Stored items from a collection
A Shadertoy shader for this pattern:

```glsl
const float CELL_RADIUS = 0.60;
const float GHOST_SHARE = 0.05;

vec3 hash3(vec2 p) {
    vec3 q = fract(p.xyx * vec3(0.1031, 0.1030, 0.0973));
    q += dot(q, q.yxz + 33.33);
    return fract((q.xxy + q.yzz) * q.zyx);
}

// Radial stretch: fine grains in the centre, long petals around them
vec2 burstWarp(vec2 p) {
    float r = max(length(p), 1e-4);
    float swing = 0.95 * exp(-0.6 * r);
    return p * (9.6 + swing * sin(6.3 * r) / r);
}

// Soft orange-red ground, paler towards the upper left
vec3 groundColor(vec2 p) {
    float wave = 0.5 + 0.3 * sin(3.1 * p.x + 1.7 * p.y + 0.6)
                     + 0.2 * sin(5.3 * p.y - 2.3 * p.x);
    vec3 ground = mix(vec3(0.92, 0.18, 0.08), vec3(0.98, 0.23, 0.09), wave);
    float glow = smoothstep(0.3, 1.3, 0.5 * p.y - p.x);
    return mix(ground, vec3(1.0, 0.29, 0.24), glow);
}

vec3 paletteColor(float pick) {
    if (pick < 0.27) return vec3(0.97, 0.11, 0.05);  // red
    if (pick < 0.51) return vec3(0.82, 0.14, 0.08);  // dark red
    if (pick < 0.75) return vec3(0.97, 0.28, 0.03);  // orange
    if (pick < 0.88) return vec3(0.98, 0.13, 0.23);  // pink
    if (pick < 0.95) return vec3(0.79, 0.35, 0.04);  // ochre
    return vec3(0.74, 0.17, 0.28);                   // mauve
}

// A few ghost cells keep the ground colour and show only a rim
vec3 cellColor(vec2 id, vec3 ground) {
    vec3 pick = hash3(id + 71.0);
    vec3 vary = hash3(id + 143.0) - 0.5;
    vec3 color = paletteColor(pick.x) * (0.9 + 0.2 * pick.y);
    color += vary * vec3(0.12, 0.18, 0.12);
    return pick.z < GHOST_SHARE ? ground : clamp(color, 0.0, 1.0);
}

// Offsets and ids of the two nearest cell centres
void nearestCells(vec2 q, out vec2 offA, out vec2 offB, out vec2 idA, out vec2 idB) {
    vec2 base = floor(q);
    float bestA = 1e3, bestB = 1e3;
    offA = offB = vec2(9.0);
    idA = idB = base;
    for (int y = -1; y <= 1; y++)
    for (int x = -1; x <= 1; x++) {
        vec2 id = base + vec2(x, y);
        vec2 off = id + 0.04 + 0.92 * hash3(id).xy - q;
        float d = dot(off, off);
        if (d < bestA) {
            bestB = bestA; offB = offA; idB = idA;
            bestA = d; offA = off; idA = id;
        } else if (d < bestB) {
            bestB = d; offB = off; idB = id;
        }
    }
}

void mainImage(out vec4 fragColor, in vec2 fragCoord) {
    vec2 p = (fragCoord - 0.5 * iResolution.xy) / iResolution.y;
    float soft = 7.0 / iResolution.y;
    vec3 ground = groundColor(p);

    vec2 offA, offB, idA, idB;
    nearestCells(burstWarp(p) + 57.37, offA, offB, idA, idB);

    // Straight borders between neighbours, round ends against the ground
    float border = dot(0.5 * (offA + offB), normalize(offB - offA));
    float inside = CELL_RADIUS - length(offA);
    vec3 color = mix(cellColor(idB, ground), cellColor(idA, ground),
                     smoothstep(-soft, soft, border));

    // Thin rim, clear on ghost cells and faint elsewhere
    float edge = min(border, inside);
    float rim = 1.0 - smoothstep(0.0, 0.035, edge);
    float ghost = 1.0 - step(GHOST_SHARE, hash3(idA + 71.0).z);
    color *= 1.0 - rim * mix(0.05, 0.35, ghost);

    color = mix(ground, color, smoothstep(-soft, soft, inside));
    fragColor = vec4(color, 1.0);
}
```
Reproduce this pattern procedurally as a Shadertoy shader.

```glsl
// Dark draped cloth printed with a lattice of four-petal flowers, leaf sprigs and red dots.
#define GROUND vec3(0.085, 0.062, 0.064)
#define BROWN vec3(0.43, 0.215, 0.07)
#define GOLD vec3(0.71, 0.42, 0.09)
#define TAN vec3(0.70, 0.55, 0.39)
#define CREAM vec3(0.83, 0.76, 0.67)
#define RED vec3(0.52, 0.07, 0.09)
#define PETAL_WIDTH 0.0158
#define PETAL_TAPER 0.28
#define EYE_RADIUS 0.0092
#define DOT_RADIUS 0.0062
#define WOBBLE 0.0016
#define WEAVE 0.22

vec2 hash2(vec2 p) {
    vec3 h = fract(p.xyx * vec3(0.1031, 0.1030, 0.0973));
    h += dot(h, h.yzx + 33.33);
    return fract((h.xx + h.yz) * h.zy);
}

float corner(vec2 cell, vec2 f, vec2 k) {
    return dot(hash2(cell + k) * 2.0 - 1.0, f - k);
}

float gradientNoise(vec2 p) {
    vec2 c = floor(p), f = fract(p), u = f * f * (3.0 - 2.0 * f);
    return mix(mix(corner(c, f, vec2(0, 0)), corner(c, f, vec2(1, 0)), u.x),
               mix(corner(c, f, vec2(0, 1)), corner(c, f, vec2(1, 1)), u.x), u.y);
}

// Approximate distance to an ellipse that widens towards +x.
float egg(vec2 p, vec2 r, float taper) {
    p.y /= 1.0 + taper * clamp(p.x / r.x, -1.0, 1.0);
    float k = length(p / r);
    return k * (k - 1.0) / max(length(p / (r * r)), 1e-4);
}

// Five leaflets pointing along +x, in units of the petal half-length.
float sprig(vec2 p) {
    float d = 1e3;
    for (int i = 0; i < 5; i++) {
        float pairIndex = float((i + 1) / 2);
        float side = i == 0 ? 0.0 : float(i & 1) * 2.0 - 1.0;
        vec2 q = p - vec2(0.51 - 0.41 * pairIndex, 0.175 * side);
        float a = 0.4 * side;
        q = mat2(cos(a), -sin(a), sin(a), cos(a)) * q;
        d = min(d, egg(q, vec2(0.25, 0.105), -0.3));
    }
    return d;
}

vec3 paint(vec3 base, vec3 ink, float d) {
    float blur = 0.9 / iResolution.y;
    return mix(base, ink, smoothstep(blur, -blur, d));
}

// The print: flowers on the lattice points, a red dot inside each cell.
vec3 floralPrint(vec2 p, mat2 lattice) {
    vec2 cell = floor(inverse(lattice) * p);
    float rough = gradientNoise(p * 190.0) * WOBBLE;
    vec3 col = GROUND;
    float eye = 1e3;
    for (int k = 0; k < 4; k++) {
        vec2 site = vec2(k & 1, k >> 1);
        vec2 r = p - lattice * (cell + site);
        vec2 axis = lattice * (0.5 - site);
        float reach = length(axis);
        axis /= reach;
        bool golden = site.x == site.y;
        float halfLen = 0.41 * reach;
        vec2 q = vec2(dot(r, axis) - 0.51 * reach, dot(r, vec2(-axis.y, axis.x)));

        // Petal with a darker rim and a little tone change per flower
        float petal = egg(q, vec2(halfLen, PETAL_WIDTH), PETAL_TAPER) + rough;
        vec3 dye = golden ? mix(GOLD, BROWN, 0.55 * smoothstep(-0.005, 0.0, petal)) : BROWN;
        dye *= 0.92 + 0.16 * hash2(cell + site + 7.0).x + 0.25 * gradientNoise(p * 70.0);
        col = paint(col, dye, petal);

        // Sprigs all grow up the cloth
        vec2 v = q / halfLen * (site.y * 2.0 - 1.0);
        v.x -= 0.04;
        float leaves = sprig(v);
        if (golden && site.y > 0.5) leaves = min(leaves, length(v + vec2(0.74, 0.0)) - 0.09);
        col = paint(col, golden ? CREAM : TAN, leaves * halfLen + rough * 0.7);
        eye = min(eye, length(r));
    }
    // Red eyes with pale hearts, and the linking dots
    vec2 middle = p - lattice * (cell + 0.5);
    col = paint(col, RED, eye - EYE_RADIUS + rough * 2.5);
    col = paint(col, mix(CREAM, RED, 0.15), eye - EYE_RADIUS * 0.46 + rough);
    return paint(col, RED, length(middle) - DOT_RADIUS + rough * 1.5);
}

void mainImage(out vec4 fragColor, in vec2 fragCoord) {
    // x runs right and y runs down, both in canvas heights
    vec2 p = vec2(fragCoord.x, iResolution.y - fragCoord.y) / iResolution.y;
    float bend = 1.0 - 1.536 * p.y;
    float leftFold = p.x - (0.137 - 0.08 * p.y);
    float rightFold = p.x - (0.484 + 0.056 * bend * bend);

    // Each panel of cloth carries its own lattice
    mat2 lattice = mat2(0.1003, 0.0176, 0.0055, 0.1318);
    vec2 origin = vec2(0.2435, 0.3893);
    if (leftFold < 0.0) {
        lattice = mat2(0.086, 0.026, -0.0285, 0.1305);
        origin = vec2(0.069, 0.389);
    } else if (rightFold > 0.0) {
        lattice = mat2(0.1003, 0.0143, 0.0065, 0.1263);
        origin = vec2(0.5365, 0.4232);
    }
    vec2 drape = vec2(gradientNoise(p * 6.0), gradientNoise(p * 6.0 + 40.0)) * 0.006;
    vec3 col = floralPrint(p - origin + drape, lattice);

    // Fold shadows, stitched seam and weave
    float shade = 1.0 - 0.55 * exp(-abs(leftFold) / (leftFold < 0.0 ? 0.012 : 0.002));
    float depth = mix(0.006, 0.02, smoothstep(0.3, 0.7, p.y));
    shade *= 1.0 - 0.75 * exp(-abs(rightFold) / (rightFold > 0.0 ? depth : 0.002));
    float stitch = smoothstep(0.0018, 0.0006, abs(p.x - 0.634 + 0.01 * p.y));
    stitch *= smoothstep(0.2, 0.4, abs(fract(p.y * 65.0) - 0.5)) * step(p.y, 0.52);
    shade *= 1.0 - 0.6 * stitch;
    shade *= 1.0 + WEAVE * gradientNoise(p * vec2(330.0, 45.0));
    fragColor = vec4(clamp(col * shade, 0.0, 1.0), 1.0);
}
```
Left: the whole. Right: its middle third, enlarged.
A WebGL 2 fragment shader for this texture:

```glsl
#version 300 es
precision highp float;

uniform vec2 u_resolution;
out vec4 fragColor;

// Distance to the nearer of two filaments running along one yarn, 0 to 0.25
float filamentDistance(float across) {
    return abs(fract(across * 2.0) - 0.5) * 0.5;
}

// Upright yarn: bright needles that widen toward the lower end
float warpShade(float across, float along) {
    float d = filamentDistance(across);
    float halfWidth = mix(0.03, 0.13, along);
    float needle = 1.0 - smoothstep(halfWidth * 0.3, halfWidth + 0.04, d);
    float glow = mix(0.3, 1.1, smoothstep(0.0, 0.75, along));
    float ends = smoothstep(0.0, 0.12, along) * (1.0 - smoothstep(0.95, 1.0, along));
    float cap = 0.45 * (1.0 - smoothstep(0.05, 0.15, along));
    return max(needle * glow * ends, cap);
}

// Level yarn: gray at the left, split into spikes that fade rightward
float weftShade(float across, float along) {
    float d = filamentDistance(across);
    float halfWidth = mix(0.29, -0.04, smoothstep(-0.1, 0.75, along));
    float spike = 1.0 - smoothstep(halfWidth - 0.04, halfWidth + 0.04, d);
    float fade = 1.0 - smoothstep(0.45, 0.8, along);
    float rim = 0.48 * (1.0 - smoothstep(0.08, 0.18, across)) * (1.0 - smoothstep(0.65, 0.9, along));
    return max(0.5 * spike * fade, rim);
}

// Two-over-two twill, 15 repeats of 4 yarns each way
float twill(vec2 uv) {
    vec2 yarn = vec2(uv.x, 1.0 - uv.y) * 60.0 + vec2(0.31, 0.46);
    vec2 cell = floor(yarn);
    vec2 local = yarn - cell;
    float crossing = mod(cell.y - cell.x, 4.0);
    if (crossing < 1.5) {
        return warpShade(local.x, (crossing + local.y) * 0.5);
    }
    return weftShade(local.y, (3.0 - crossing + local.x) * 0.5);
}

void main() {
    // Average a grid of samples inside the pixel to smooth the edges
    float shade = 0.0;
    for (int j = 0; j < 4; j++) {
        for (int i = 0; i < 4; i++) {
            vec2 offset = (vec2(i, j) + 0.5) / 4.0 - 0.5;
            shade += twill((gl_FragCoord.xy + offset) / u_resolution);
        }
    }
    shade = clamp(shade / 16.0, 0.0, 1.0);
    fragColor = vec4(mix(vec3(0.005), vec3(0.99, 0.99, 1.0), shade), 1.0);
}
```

### Task
Search the records for the word "BROWN". Copy each line where it appears.

### Exercise output
#define BROWN vec3(0.43, 0.215, 0.07)
        vec3 dye = golden ? mix(GOLD, BROWN, 0.55 * smoothstep(-0.005, 0.0, petal)) : BROWN;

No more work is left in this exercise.